BRIEF —
Write down every entry once more, exactly as it reads.

[Collected data entries]

┄┄┄┄┄┄

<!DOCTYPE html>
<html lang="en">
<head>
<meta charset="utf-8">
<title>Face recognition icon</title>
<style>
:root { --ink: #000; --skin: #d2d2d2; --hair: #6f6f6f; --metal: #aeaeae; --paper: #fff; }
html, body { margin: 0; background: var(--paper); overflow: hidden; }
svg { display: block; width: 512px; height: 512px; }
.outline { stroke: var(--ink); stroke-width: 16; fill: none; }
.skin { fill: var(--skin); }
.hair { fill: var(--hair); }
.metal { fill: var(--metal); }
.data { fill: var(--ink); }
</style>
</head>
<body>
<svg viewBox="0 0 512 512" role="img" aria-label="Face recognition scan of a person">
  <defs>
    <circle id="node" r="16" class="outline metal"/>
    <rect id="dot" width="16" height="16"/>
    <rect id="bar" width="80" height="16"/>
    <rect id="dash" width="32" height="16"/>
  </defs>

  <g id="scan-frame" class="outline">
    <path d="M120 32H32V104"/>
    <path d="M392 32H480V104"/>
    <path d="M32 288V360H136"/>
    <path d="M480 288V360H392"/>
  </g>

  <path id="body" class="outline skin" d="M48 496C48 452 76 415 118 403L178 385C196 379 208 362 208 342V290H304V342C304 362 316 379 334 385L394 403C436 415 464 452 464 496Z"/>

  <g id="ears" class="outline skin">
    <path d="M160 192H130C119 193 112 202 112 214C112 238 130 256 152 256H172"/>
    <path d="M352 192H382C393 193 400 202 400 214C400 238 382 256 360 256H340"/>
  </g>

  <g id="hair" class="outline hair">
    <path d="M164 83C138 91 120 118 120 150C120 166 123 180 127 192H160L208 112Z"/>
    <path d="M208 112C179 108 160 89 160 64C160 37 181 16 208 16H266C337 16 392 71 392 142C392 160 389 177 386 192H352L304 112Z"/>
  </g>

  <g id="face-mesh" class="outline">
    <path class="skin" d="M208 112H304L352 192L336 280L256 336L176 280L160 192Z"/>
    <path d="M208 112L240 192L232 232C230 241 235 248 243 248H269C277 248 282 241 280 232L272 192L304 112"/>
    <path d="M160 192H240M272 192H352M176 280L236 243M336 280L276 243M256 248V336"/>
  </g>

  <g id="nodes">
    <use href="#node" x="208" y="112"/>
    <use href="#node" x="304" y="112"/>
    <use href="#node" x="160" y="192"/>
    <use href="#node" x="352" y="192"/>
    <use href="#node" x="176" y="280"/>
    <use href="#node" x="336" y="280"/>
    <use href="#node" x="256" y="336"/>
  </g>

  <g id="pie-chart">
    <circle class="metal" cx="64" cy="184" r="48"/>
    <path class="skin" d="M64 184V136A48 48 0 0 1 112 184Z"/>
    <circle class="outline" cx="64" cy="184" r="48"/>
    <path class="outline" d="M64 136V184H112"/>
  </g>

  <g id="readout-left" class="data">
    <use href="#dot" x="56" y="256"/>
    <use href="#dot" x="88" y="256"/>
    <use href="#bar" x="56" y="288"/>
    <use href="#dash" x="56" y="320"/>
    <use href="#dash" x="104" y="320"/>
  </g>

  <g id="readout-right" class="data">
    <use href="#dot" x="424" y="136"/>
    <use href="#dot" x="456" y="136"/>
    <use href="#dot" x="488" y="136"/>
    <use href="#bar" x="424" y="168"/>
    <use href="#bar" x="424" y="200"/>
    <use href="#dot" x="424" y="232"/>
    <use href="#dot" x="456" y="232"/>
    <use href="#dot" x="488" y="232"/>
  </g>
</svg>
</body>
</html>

┄┄┄┄┄┄

REPLY TO THE TASK —
<!DOCTYPE html>
<html lang="en">
<head>
<meta charset="utf-8">
<title>Face recognition icon</title>
<style>
:root { --ink: #000; --skin: #d2d2d2; --hair: #6f6f6f; --metal: #aeaeae; --paper: #fff; }
html, body { margin: 0; background: var(--paper); overflow: hidden; }
svg { display: block; width: 512px; height: 512px; }
.outline { stroke: var(--ink); stroke-width: 16; fill: none; }
.skin { fill: var(--skin); }
.hair { fill: var(--hair); }
.metal { fill: var(--metal); }
.data { fill: var(--ink); }
</style>
</head>
<body>
<svg viewBox="0 0 512 512" role="img" aria-label="Face recognition scan of a person">
  <defs>
    <circle id="node" r="16" class="outline metal"/>
    <rect id="dot" width="16" height="16"/>
    <rect id="bar" width="80" height="16"/>
    <rect id="dash" width="32" height="16"/>
  </defs>

  <g id="scan-frame" class="outline">
    <path d="M120 32H32V104"/>
    <path d="M392 32H480V104"/>
    <path d="M32 288V360H136"/>
    <path d="M480 288V360H392"/>
  </g>

  <path id="body" class="outline skin" d="M48 496C48 452 76 415 118 403L178 385C196 379 208 362 208 342V290H304V342C304 362 316 379 334 385L394 403C436 415 464 452 464 496Z"/>

  <g id="ears" class="outline skin">
    <path d="M160 192H130C119 193 112 202 112 214C112 238 130 256 152 256H172"/>
    <path d="M352 192H382C393 193 400 202 400 214C400 238 382 256 360 256H340"/>
  </g>

  <g id="hair" class="outline hair">
    <path d="M164 83C138 91 120 118 120 150C120 166 123 180 127 192H160L208 112Z"/>
    <path d="M208 112C179 108 160 89 160 64C160 37 181 16 208 16H266C337 16 392 71 392 142C392 160 389 177 386 192H352L304 112Z"/>
  </g>

  <g id="face-mesh" class="outline">
    <path class="skin" d="M208 112H304L352 192L336 280L256 336L176 280L160 192Z"/>
    <path d="M208 112L240 192L232 232C230 241 235 248 243 248H269C277 248 282 241 280 232L272 192L304 112"/>
    <path d="M160 192H240M272 192H352M176 280L236 243M336 280L276 243M256 248V336"/>
  </g>

  <g id="nodes">
    <use href="#node" x="208" y="112"/>
    <use href="#node" x="304" y="112"/>
    <use href="#node" x="160" y="192"/>
    <use href="#node" x="352" y="192"/>
    <use href="#node" x="176" y="280"/>
    <use href="#node" x="336" y="280"/>
    <use href="#node" x="256" y="336"/>
  </g>

  <g id="pie-chart">
    <circle class="metal" cx="64" cy="184" r="48"/>
    <path class="skin" d="M64 184V136A48 48 0 0 1 112 184Z"/>
    <circle class="outline" cx="64" cy="184" r="48"/>
    <path class="outline" d="M64 136V184H112"/>
  </g>

  <g id="readout-left" class="data">
    <use href="#dot" x="56" y="256"/>
    <use href="#dot" x="88" y="256"/>
    <use href="#bar" x="56" y="288"/>
    <use href="#dash" x="56" y="320"/>
    <use href="#dash" x="104" y="320"/>
  </g>

  <g id="readout-right" class="data">
    <use href="#dot" x="424" y="136"/>
    <use href="#dot" x="456" y="136"/>
    <use href="#dot" x="488" y="136"/>
    <use href="#bar" x="424" y="168"/>
    <use href="#bar" x="424" y="200"/>
    <use href="#dot" x="424" y="232"/>
    <use href="#dot" x="456" y="232"/>
    <use href="#dot" x="488" y="232"/>
  </g>
</svg>
</body>
</html>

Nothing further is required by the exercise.